Exercise aim:
Working through the lines below, return each one that holds "Math".

Available data:
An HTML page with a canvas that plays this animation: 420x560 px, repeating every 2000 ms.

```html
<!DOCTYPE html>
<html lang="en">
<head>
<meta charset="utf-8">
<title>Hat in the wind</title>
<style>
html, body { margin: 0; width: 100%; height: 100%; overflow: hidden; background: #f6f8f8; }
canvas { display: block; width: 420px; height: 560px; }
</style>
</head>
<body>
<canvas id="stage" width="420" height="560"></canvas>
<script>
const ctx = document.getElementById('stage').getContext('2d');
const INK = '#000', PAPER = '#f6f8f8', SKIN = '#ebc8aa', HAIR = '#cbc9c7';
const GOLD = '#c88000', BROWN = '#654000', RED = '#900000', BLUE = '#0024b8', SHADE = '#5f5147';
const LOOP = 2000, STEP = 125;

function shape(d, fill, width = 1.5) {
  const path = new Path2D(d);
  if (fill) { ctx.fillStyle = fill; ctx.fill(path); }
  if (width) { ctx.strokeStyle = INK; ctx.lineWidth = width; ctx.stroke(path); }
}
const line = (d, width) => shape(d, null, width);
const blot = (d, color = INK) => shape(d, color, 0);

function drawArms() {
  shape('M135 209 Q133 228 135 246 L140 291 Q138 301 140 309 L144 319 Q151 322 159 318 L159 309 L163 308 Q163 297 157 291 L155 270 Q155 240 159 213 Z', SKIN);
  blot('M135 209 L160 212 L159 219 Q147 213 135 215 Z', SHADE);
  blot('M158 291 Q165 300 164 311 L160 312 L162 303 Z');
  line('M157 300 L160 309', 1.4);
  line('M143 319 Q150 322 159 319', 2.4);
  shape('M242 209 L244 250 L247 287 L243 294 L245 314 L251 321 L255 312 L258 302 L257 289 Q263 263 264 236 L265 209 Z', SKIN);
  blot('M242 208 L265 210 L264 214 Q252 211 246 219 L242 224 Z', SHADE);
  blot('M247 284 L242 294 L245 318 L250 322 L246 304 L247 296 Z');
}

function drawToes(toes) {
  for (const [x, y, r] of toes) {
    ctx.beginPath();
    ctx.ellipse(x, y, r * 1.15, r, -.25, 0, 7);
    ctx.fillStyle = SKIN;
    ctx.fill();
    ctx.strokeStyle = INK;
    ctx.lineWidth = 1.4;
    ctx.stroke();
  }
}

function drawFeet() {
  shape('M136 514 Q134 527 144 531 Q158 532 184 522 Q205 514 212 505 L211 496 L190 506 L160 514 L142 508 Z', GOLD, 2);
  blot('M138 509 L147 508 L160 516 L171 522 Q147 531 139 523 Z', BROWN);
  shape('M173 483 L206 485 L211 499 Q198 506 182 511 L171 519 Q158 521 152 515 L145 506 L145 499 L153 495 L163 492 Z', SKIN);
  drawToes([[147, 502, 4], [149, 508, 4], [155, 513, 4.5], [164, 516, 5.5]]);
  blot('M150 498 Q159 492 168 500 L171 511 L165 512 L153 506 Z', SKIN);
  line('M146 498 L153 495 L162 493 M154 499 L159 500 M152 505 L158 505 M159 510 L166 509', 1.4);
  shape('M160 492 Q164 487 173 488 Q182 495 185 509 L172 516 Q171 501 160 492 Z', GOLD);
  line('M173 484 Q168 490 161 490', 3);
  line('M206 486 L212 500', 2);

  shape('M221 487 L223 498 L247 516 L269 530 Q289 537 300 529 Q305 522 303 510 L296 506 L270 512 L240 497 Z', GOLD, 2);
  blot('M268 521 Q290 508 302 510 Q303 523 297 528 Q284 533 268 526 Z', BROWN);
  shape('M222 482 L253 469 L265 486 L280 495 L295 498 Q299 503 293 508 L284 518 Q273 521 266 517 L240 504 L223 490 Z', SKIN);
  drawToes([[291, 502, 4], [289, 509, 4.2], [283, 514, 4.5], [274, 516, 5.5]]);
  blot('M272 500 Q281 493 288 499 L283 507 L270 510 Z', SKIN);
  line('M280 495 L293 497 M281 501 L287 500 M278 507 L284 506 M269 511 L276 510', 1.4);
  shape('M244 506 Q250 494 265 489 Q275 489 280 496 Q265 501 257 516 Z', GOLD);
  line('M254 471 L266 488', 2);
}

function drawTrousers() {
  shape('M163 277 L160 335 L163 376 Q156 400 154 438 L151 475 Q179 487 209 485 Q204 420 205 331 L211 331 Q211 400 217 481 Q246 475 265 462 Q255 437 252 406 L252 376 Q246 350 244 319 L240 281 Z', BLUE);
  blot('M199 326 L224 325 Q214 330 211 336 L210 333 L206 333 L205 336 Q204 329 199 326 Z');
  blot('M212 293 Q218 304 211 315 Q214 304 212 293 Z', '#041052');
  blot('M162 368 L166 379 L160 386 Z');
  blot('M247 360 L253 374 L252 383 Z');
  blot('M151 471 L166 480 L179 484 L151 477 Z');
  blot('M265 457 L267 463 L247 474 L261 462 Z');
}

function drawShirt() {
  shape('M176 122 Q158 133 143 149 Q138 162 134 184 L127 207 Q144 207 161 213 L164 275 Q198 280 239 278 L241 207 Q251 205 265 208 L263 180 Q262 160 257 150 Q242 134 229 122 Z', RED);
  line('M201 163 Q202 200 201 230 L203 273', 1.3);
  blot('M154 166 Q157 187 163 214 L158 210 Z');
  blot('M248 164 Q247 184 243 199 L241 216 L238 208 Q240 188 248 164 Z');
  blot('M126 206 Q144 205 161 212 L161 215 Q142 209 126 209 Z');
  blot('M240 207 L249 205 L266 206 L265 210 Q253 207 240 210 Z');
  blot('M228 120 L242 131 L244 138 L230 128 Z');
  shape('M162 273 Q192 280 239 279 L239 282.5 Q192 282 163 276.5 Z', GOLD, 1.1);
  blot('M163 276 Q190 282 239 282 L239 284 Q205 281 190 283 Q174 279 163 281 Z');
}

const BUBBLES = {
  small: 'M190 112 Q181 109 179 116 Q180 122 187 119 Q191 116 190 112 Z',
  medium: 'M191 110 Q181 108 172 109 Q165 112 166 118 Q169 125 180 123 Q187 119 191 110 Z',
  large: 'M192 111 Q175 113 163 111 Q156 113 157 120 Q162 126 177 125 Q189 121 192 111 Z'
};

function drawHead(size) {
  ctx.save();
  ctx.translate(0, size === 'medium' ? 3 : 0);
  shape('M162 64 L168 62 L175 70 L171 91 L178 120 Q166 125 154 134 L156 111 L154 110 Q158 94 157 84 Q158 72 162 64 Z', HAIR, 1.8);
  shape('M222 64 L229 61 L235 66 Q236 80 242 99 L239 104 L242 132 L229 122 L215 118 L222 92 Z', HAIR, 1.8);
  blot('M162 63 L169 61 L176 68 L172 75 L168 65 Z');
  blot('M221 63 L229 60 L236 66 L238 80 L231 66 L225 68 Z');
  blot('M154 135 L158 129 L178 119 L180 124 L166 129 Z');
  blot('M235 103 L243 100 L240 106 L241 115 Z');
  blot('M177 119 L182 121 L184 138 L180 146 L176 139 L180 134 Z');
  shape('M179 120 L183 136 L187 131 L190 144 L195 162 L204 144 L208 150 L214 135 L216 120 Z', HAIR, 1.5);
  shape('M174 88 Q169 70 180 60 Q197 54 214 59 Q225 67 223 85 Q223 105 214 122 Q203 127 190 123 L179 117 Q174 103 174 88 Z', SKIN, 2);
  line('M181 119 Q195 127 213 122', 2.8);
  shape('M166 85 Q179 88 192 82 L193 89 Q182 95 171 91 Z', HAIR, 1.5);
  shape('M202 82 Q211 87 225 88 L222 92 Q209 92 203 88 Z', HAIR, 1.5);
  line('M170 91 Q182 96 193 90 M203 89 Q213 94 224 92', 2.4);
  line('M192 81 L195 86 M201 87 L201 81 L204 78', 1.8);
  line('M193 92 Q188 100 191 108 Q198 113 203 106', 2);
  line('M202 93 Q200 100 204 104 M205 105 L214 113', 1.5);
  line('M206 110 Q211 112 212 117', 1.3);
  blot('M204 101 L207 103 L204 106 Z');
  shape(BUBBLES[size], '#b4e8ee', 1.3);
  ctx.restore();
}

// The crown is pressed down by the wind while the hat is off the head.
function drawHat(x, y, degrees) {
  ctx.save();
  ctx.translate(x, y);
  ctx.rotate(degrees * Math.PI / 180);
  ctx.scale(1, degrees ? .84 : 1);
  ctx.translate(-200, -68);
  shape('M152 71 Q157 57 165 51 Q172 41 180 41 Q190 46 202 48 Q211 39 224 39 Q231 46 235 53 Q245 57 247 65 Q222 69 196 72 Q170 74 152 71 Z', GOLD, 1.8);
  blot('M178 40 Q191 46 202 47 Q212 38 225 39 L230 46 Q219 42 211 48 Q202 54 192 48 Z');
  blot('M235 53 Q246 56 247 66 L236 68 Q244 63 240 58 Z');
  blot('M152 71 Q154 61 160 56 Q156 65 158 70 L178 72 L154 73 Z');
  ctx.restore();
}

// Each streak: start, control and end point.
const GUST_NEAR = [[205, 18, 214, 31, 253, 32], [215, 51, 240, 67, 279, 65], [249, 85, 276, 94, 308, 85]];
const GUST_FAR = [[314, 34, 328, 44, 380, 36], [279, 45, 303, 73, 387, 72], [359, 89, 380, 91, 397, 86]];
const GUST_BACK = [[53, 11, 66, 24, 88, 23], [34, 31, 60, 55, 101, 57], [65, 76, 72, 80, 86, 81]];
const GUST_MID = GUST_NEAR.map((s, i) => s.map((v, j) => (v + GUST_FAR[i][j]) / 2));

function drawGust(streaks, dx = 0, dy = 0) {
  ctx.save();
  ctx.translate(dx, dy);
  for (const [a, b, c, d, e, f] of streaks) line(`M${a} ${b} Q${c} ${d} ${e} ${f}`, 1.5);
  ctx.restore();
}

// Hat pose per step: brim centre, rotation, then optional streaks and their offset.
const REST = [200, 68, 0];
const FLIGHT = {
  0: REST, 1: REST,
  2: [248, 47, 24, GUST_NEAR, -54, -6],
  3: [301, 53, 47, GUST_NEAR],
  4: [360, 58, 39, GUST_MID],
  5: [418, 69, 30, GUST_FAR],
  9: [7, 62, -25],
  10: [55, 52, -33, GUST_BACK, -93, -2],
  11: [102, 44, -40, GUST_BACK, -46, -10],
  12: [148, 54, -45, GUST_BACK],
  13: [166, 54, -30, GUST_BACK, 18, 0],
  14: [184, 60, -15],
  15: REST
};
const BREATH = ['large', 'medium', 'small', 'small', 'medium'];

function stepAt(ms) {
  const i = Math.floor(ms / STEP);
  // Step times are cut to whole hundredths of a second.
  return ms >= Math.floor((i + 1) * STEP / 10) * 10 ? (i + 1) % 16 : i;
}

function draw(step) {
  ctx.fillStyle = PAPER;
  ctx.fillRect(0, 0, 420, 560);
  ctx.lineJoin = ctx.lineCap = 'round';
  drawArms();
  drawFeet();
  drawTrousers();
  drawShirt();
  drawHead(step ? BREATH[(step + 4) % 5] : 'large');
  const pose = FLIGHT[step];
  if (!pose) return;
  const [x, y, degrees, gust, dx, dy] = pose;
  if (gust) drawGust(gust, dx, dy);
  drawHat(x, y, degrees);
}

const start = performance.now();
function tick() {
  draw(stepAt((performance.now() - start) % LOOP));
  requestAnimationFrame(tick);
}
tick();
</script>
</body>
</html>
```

---

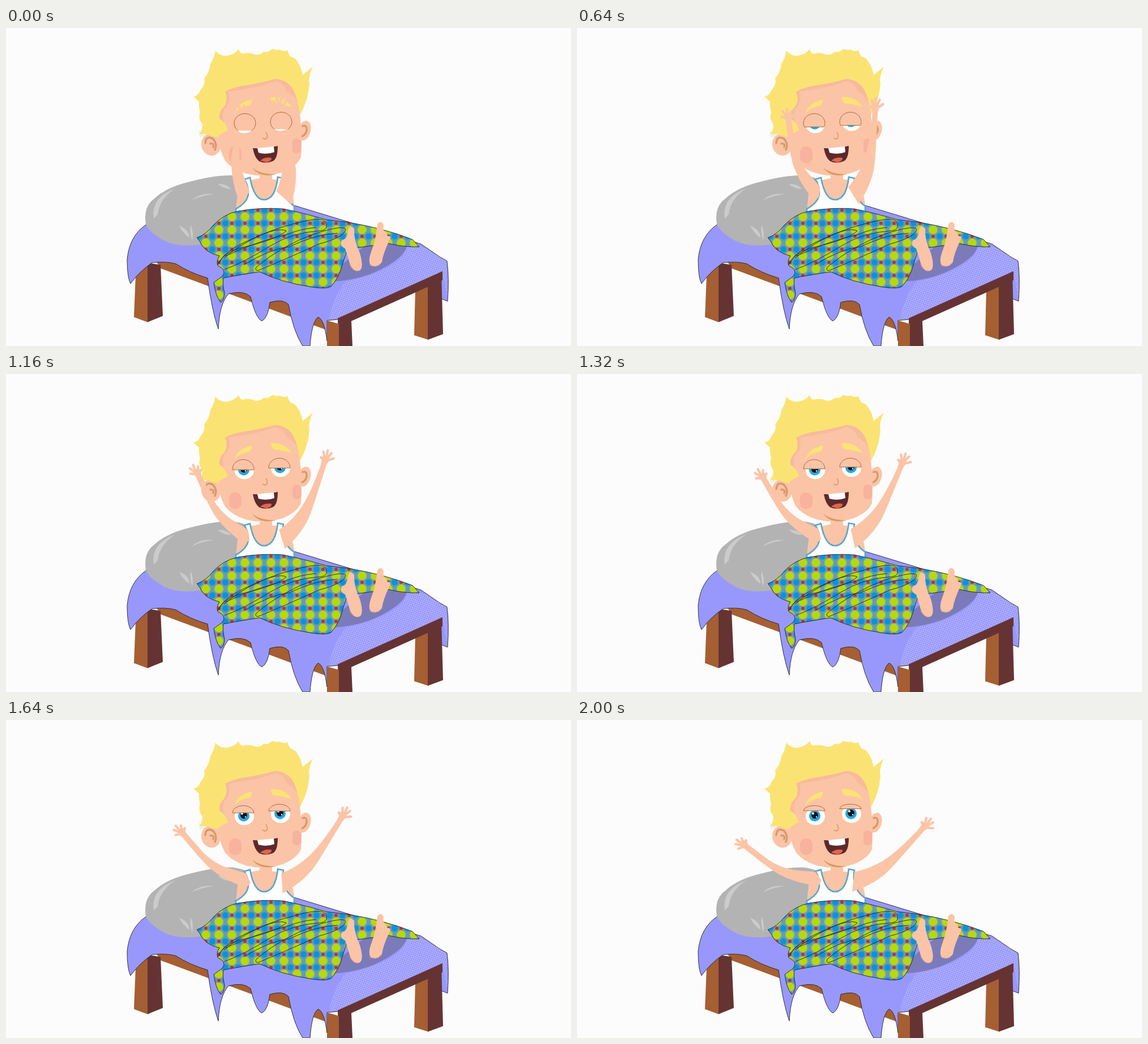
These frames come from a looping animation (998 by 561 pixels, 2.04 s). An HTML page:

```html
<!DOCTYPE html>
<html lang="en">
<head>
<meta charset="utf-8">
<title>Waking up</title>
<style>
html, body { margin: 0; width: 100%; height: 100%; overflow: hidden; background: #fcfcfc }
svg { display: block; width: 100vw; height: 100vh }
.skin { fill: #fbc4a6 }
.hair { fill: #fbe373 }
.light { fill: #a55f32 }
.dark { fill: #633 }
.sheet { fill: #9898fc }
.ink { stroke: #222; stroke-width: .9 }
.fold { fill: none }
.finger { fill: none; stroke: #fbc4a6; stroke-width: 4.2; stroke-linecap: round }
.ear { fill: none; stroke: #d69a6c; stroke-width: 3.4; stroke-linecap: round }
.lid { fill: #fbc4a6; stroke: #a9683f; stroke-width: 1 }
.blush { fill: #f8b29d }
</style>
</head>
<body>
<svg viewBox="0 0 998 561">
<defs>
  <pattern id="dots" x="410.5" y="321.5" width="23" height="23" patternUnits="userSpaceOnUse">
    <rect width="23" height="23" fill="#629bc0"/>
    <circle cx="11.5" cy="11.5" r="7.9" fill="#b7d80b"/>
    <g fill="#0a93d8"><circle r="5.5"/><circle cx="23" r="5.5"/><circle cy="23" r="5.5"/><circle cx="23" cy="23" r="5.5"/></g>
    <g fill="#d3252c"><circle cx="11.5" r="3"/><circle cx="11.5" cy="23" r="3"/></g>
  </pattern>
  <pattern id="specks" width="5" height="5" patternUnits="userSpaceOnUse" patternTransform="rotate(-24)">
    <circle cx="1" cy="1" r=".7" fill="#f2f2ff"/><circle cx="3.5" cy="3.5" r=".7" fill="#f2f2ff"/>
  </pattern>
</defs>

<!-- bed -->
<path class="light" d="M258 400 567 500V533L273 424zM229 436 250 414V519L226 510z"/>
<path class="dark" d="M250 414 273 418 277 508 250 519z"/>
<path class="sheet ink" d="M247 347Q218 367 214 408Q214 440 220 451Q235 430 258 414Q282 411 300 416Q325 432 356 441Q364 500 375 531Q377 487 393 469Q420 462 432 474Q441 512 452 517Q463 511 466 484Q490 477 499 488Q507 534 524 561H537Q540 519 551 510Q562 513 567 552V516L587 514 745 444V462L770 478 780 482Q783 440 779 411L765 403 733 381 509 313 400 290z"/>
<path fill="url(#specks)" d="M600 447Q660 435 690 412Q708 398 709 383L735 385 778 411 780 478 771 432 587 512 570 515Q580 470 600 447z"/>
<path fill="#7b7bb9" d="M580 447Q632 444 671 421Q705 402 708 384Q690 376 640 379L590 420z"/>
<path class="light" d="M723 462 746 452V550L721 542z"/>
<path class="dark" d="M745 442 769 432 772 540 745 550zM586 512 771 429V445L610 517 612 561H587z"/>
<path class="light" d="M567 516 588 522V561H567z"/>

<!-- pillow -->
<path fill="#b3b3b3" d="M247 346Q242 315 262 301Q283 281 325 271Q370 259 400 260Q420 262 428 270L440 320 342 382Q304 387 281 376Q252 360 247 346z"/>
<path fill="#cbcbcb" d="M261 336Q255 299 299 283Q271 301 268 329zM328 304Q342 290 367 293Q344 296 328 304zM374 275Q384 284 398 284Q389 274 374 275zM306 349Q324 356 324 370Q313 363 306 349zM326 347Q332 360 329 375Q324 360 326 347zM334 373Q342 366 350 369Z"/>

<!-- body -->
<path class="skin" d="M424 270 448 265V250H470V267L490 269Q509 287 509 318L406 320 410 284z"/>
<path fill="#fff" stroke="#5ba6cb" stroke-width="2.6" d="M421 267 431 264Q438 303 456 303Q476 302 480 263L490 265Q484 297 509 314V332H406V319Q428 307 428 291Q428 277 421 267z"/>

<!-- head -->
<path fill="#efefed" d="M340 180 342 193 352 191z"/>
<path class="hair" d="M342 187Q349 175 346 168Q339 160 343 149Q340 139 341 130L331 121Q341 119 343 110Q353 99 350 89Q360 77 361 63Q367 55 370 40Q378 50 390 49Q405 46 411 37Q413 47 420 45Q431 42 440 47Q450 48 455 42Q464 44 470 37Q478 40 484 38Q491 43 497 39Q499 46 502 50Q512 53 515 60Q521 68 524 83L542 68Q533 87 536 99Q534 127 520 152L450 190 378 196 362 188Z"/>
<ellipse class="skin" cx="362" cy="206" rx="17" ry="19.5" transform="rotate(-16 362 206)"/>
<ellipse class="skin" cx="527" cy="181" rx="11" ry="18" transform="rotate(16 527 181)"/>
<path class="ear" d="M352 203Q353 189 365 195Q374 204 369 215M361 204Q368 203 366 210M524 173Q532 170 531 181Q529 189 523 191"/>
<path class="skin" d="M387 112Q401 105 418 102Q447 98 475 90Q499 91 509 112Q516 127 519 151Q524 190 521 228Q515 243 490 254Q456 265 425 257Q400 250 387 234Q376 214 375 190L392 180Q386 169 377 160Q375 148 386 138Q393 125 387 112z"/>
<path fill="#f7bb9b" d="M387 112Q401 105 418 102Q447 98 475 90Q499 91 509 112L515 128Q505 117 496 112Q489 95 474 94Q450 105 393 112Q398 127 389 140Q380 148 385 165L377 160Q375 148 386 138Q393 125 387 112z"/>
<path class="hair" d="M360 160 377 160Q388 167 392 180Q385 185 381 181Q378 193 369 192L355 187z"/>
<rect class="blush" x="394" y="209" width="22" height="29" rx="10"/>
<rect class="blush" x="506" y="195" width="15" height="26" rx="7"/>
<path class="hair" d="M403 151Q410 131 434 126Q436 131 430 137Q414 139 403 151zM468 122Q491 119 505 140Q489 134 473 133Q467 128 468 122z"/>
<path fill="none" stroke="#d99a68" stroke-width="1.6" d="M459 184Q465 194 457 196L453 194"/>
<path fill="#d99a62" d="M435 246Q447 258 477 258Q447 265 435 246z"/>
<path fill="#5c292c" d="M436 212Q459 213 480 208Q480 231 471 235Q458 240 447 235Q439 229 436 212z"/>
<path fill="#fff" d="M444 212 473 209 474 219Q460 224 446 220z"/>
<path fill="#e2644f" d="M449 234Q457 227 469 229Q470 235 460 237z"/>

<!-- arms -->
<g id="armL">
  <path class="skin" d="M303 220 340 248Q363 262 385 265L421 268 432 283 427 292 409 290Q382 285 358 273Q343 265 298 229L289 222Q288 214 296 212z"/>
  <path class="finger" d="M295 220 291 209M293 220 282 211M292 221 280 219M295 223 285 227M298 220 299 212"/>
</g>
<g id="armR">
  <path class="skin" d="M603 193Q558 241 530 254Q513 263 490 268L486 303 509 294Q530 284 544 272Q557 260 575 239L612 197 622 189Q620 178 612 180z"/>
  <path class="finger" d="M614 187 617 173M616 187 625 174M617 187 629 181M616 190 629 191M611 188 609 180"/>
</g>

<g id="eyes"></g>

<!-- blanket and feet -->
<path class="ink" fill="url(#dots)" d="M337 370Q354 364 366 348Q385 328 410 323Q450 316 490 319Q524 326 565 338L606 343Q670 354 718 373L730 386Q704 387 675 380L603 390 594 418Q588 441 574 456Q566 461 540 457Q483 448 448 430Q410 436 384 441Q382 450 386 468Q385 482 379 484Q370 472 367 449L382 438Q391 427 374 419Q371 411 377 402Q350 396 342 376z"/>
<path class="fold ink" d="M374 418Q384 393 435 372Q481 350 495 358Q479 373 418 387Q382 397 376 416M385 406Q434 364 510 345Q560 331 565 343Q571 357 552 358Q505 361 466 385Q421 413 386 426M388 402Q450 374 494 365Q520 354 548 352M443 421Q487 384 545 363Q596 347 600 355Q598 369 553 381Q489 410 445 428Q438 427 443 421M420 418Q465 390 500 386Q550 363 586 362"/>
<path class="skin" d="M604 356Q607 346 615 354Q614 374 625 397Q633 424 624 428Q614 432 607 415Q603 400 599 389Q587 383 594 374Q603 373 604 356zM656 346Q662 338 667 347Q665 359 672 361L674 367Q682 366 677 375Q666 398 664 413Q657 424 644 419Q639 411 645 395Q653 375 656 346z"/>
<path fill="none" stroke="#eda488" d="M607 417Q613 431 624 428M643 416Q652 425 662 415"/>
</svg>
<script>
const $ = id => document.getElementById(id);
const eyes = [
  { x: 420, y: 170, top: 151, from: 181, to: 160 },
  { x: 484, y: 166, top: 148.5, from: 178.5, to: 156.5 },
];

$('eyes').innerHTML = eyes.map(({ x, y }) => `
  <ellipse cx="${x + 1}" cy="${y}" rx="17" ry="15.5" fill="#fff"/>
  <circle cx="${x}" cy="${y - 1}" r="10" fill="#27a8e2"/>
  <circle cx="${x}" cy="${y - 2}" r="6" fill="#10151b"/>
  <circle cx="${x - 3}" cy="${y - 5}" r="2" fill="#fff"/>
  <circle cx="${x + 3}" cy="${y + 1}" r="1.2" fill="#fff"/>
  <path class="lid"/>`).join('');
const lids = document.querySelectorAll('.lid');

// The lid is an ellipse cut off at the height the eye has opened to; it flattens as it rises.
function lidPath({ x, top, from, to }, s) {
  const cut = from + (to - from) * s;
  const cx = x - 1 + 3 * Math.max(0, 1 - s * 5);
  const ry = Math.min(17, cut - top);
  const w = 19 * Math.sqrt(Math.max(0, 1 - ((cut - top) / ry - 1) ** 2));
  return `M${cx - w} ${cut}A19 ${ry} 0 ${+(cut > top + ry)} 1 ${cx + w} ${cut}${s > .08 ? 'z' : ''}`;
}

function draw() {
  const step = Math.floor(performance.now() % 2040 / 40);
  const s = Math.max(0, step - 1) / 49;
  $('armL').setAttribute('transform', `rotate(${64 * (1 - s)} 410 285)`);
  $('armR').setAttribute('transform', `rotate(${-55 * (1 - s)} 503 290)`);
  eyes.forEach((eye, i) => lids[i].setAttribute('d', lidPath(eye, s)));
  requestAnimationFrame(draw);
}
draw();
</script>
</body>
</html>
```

Response to the task:
  ctx.rotate(degrees * Math.PI / 180);
  const i = Math.floor(ms / STEP);
  return ms >= Math.floor((i + 1) * STEP / 10) * 10 ? (i + 1) % 16 : i;
  const cx = x - 1 + 3 * Math.max(0, 1 - s * 5);
  const ry = Math.min(17, cut - top);
  const w = 19 * Math.sqrt(Math.max(0, 1 - ((cut - top) / ry - 1) ** 2));
  const step = Math.floor(performance.now() % 2040 / 40);
  const s = Math.max(0, step - 1) / 49;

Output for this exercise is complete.